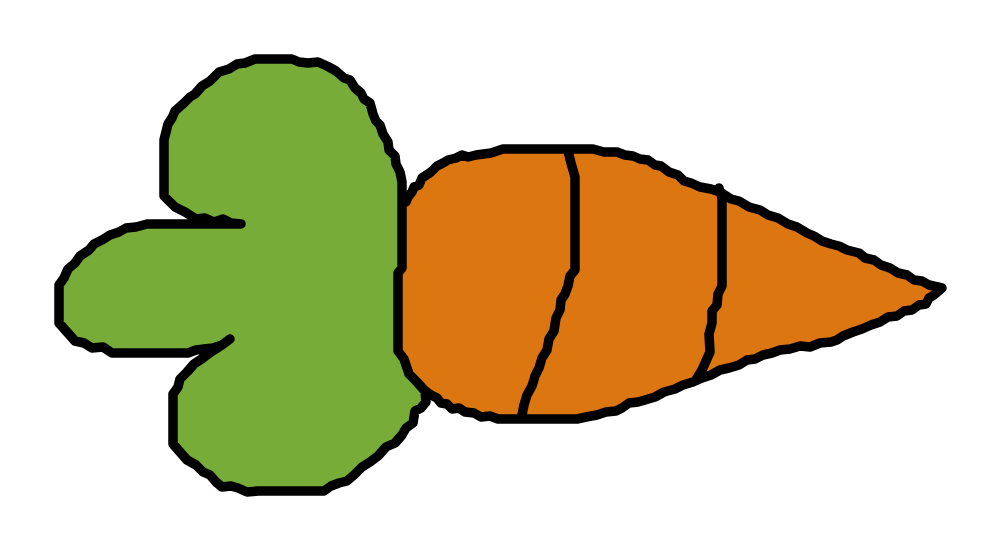
<!DOCTYPE html>
<html lang="en">
<head>
<meta charset="utf-8">
<title>Carrot</title>
<style>
:root {
  --paper: #ffffff;
  --leaf: #78ac38;
  --root: #dc7611;
  --ink: #000000;
}
html, body { margin: 0; background: var(--paper); overflow: hidden; }
.carrot { display: block; width: 1001px; height: 552px; }
.leaf-fill { fill: var(--leaf); }
.root-fill { fill: var(--root); }
.ink { fill: none; stroke: var(--ink); stroke-width: 9.5; stroke-linecap: round; stroke-linejoin: round; }
</style>
</head>
<body>
<svg class="carrot" viewBox="0 0 1001 552" role="img" aria-label="Hand-drawn carrot lying on its side with green leaves">
  <g class="root">
    <path class="root-fill" d="M402 204L408 200L412 192L419 185L422 178L431 172L437 166L448 160L462 155L476 155L491 152L503 149H593L604 152L617 152L633 157L648 160L661 166L678 175L691 183L702 187L720 192L755 208L794 226L822 241L859 253L888 268L928 284L942 288L926 304L904 311L868 327L831 342L790 349L772 353L737 366L702 378L671 390L638 402L616 411L577 419H498L465 412L441 402L425 391L409 374L398 351V273L402 268Z"/>
    <path class="ink" d="M406 202L408 197L412 192L414 187L419 185L422 178L431 172L437 166L443 163L448 160L456 158L462 155L468 157L476 155L491 153L503 149H593L604 152L617 152L625 155L633 156L640 159L648 160L655 165L661 166L669 172L678 175L684 181L691 183L700 187L711 189L720 192L731 199L739 201L749 207L760 210L768 215L778 218L788 224L797 227L807 233L814 236L822 241L831 244L839 246L847 250L859 253L865 258L874 260L881 265L890 268L898 273L907 275L914 280L922 281L929 285L942 288L934 295L929 298L926 304L919 305L912 310L904 311L897 316L888 317L880 322L871 325L862 329L853 332L843 336L837 340L831 342L820 343L810 347L800 346L790 349L780 350L772 353L763 355L755 359L747 360L739 365L729 368L720 370L711 375L702 378L693 382L683 385L675 389L664 392L655 397L645 400L638 402L629 403L622 408L616 411L606 412L597 415L586 417L577 419H498L490 416L481 417L474 413L465 412L459 408L452 409L447 404L441 403L437 398L431 395L425 391"/>
  </g>
  <g class="leaves">
    <path class="leaf-fill" d="M241 224H147L126 228L101 241L80 257L59 285V323L75 341L92 348L112 353H188L204 349L230 339L206 352L184 371L173 394V444L187 460L216 482L247 492L324 491L347 481L378 458L413 423L426 402L425 391L409 374L398 351V273L402 268V180L398 158L385 130L370 103L355 83L336 70L318 62L292 59H255L219 72L184 103L168 124L164 140V196L185 212L205 219Z"/>
    <path class="ink" d="M241 224L231 223L223 219L214 222L205 218L196 219L185 212L175 207L164 196V140L168 124L172 118L175 111L184 103L190 97L195 94L202 86L210 81L219 72L229 69L237 64L245 63L255 59H292L299 62L308 63L318 62L327 66L336 71L344 78L350 80L355 88L361 93L364 99L370 103L373 114L376 121L380 125L383 134L388 142L389 150L395 156L396 164L400 172L402 182V268L398 273V351L404 359L409 374L417 382L425 391L426 402L421 408L415 411L413 423L406 428L402 435L395 443L386 447L378 456L370 462L362 467L354 475L347 481L339 483L331 486L324 491H258L247 492L238 488L231 486L222 487L216 482L210 475L203 472L196 465L187 460L180 452L173 444V394L178 387L180 379L187 372L194 364L203 358L211 352L219 347L230 339L222 345L213 348L204 349L196 350L188 353H112L103 347L92 348L84 343L75 341L67 332L59 323V285L64 278L68 269L75 263L80 256L89 250L94 244L102 240L110 235L119 232L126 228L136 227L147 224Z"/>
  </g>
  <g class="creases">
    <path class="ink" d="M568 151L571 163L575 177V270L570 276L568 286L565 294L561 300L560 310L556 318L554 331L549 339L547 350L542 358L539 368L535 376L532 386L527 395L524 405L522 415"/>
    <path class="ink" d="M719 188L722 198V286L718 294L717 305L712 311L712 323L709 334L710 352L706 361L702 370L697 378"/>
  </g>
</svg>
</body>
</html>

*-*-*

* TASK TO COMPLETE: Set the listing down verbatim, excluding pictures.

* ANSWER TO THE EXERCISE:
<!DOCTYPE html>
<html lang="en">
<head>
<meta charset="utf-8">
<title>Carrot</title>
<style>
:root {
  --paper: #ffffff;
  --leaf: #78ac38;
  --root: #dc7611;
  --ink: #000000;
}
html, body { margin: 0; background: var(--paper); overflow: hidden; }
.carrot { display: block; width: 1001px; height: 552px; }
.leaf-fill { fill: var(--leaf); }
.root-fill { fill: var(--root); }
.ink { fill: none; stroke: var(--ink); stroke-width: 9.5; stroke-linecap: round; stroke-linejoin: round; }
</style>
</head>
<body>
<svg class="carrot" viewBox="0 0 1001 552" role="img" aria-label="Hand-drawn carrot lying on its side with green leaves">
  <g class="root">
    <path class="root-fill" d="M402 204L408 200L412 192L419 185L422 178L431 172L437 166L448 160L462 155L476 155L491 152L503 149H593L604 152L617 152L633 157L648 160L661 166L678 175L691 183L702 187L720 192L755 208L794 226L822 241L859 253L888 268L928 284L942 288L926 304L904 311L868 327L831 342L790 349L772 353L737 366L702 378L671 390L638 402L616 411L577 419H498L465 412L441 402L425 391L409 374L398 351V273L402 268Z"/>
    <path class="ink" d="M406 202L408 197L412 192L414 187L419 185L422 178L431 172L437 166L443 163L448 160L456 158L462 155L468 157L476 155L491 153L503 149H593L604 152L617 152L625 155L633 156L640 159L648 160L655 165L661 166L669 172L678 175L684 181L691 183L700 187L711 189L720 192L731 199L739 201L749 207L760 210L768 215L778 218L788 224L797 227L807 233L814 236L822 241L831 244L839 246L847 250L859 253L865 258L874 260L881 265L890 268L898 273L907 275L914 280L922 281L929 285L942 288L934 295L929 298L926 304L919 305L912 310L904 311L897 316L888 317L880 322L871 325L862 329L853 332L843 336L837 340L831 342L820 343L810 347L800 346L790 349L780 350L772 353L763 355L755 359L747 360L739 365L729 368L720 370L711 375L702 378L693 382L683 385L675 389L664 392L655 397L645 400L638 402L629 403L622 408L616 411L606 412L597 415L586 417L577 419H498L490 416L481 417L474 413L465 412L459 408L452 409L447 404L441 403L437 398L431 395L425 391"/>
  </g>
  <g class="leaves">
    <path class="leaf-fill" d="M241 224H147L126 228L101 241L80 257L59 285V323L75 341L92 348L112 353H188L204 349L230 339L206 352L184 371L173 394V444L187 460L216 482L247 492L324 491L347 481L378 458L413 423L426 402L425 391L409 374L398 351V273L402 268V180L398 158L385 130L370 103L355 83L336 70L318 62L292 59H255L219 72L184 103L168 124L164 140V196L185 212L205 219Z"/>
    <path class="ink" d="M241 224L231 223L223 219L214 222L205 218L196 219L185 212L175 207L164 196V140L168 124L172 118L175 111L184 103L190 97L195 94L202 86L210 81L219 72L229 69L237 64L245 63L255 59H292L299 62L308 63L318 62L327 66L336 71L344 78L350 80L355 88L361 93L364 99L370 103L373 114L376 121L380 125L383 134L388 142L389 150L395 156L396 164L400 172L402 182V268L398 273V351L404 359L409 374L417 382L425 391L426 402L421 408L415 411L413 423L406 428L402 435L395 443L386 447L378 456L370 462L362 467L354 475L347 481L339 483L331 486L324 491H258L247 492L238 488L231 486L222 487L216 482L210 475L203 472L196 465L187 460L180 452L173 444V394L178 387L180 379L187 372L194 364L203 358L211 352L219 347L230 339L222 345L213 348L204 349L196 350L188 353H112L103 347L92 348L84 343L75 341L67 332L59 323V285L64 278L68 269L75 263L80 256L89 250L94 244L102 240L110 235L119 232L126 228L136 227L147 224Z"/>
  </g>
  <g class="creases">
    <path class="ink" d="M568 151L571 163L575 177V270L570 276L568 286L565 294L561 300L560 310L556 318L554 331L549 339L547 350L542 358L539 368L535 376L532 386L527 395L524 405L522 415"/>
    <path class="ink" d="M719 188L722 198V286L718 294L717 305L712 311L712 323L709 334L710 352L706 361L702 370L697 378"/>
  </g>
</svg>
</body>
</html>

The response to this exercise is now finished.